But as it’s spread, Occupy has been equally met with police violence, suppression of media coverage and the occasional stunning disregard for the rule of law. Images of police hitting protesters with batons, coupled with the use of tear gas, pepper spray, and flashbombs have flooded the internet. In a well publicised case in Oakland, former Marine Scott Olsen was hit in the head with a tear gas canister and admitted to hospital in a serious condition. In a nation that venerates its military, perhaps it takes a veteran for police violence to matter.
According to Twitter and the Occupy movement’s texts as well as press releases from both the movement and the Mayor’s office, the early morning raid cleared the protests’ two-month-long “model society” of its infrastructure, including spaces and structures like the women’s safe space tent, the medical tent, and thousands of books from the “People’s Library” — which were seen in the back of a dumpster.
This move in New York follows after similar attacks over the weekend against Occupy protesters in Portland, Denver, Salt Lake City and Oakland. Oakland mayor Jean Quan recently implied on a BBC interview (audio at 5:30) that there has been a co-ordinated effort between cities to remove occupations: “I was recently on a conference call with 18 cities across the country who had the same situation.” Though politicians have cited spurious safety concerns, it is hard not to conclude that there is a concerted effort amongst the nation’s leaders to squash dissent.

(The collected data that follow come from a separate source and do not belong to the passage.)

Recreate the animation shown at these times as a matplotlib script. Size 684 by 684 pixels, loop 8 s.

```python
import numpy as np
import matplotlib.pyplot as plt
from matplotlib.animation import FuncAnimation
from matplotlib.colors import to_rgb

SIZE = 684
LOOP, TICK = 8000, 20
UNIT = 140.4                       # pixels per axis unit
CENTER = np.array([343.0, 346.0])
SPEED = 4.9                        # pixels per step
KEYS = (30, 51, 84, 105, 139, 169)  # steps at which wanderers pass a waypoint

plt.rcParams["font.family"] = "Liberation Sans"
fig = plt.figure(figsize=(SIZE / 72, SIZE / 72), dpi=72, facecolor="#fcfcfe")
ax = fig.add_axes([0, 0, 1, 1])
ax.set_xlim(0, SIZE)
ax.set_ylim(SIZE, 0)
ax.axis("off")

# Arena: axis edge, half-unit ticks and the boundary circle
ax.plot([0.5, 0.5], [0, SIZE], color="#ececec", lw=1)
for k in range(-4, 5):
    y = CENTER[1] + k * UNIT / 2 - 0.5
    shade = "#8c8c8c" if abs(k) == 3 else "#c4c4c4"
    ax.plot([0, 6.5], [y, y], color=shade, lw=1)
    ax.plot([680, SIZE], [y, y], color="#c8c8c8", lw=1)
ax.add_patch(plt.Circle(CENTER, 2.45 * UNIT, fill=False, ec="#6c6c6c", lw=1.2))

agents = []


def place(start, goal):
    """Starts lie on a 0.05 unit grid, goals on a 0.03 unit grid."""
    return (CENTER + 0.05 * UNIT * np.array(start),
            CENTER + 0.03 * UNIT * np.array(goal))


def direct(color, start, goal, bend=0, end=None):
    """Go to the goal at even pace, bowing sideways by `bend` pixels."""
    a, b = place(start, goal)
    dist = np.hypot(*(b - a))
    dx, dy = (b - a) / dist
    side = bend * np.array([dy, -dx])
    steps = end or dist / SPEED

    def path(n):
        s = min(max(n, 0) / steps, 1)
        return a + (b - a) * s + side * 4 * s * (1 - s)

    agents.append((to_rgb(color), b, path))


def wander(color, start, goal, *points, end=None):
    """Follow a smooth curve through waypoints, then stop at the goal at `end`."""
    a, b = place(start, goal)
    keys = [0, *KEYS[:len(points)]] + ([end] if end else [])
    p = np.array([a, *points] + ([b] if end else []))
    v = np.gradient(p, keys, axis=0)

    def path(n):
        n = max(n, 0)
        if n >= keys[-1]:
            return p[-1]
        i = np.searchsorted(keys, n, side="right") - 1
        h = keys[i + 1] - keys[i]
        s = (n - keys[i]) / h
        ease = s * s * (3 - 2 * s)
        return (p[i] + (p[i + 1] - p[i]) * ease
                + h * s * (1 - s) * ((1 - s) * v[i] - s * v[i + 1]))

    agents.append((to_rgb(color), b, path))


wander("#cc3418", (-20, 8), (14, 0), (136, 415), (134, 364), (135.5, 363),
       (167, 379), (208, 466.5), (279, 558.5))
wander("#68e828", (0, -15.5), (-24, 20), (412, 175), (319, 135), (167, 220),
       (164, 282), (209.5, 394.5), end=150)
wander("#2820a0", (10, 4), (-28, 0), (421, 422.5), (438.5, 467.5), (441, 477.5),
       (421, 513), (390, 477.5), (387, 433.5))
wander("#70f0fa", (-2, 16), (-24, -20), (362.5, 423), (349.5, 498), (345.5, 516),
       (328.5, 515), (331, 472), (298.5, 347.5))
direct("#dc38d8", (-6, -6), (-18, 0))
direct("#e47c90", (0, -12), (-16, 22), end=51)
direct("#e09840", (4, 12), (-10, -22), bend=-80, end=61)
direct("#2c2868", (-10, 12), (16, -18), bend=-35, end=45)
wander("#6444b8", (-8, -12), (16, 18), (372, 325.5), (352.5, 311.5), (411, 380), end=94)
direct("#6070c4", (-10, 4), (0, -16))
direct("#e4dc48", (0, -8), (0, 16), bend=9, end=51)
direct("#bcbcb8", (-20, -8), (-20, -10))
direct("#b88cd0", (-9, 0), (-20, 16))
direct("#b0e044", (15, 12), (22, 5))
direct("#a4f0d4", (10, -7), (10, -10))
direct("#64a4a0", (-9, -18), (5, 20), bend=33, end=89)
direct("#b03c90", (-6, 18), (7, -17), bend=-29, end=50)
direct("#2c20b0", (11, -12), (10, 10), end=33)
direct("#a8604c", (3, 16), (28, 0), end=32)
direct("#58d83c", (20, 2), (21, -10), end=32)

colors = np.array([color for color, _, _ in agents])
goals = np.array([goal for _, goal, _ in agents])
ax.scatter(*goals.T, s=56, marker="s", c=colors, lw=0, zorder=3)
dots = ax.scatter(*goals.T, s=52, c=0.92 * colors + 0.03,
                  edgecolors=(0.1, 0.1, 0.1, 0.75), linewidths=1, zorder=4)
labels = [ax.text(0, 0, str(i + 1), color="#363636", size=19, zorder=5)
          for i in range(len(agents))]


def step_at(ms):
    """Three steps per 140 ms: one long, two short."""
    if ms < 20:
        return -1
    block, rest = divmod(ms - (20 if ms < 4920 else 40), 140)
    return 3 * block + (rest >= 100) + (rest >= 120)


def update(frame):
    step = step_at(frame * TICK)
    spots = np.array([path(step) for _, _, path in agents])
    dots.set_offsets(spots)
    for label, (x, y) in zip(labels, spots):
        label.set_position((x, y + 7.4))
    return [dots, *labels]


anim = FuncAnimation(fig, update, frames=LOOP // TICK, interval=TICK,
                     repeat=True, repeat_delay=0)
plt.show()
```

Indeed, it appears to be the fact that the Occupy movement has claimed public space itself that is a profound threat. Quan suggests Occupy movements move to private space–“in New York City, it’s interesting that the Wall Street movement is actually on a private park, so they’re not, again, in the public domain, and they’re not infringing on the public’s right to use a public park.” Protesters, one gathers, are not part of the public, nor is their right to free assembly a right that can be exercised for very long.
Of course, Quan is wrong to suggest that private space offers a haven for the Occupy movement. Bloomberg cleared Zuccotti at the request of the company that owns the park–an explicit reminder of the government doing the bidding of corporations against the people it supposedly represents. Neither publicly owned nor private space are safe for sustained protest.
Blogger zunguzungu, at the Occupy Cal protest at the UC Berkeley campus suggests that the university’s nonsensical justification of police force forms “an active refusal to require a philosophy in justifying its choices.” As the post makes clear, the 1% the Occupiers face use only partial explanations, refracted through PR doublespeak to defend their actions.
It is arguable that this active refusal describes the broader use of power by the political and economic ruling classes and their police enforcers–sovereign power exercised with or without justification, with or without legality; sovereign power that merely mimes the familiar tropes of free speech and democracy, even as it moves from the politics of consent into quite a different form of governing the population through surveillance and force.
Though one can find descriptions of the Occupiers’ motivations in independent media, the mainstream media takes the perspective of the ruling class, struggling to enforcing an increasingly implausible neoliberal reality principle in which cuts to public programs and government jobs “make sense” but taxing obscenely wealthy corporations does not.
A democracy that is only a democracy when there is no serious dissent, that ignores the interests of the majority of its people, that ruthlessly squashes protest, that uses Kafkaesque bureaucratic language to pave over the violence in both its everyday functioning and its treatment of dissidents is no democracy at all. One can speak publicly, but it had better not be effective, is the dictate of a pseudo democracy–and whether you agree with them or not, the Occupiers have been remarkably successful in pushing the public conversation towards truly seeing the decimation of the nation’s working and middle classes. It is for the very reason of Occupy’s effectiveness that the pantomime among political leaders of allowing the exercise of free speech is being abandoned.
Of course, many of the nation’s most marginalised and vulnerable people have long known how thin the line between democracy and totalitarianism is, have watched the militarisation of the police and the corporate take-over of the political system, and experienced the violence of that system enacted firsthand on their bodies.
There have been, to be sure, no deaths at the hands of police. And there has not been a formal state of emergency declared. But if the co-ordinated removal of a largescale democratic and non-violent movement advocating for nothing more radical than a return to basic income equality, responsible taxation and regulation, and a functioning social welfare state–if this does not convince that freedom in the United States is largely an ideological fiction that can be suspended at any time, then perhaps nothing will.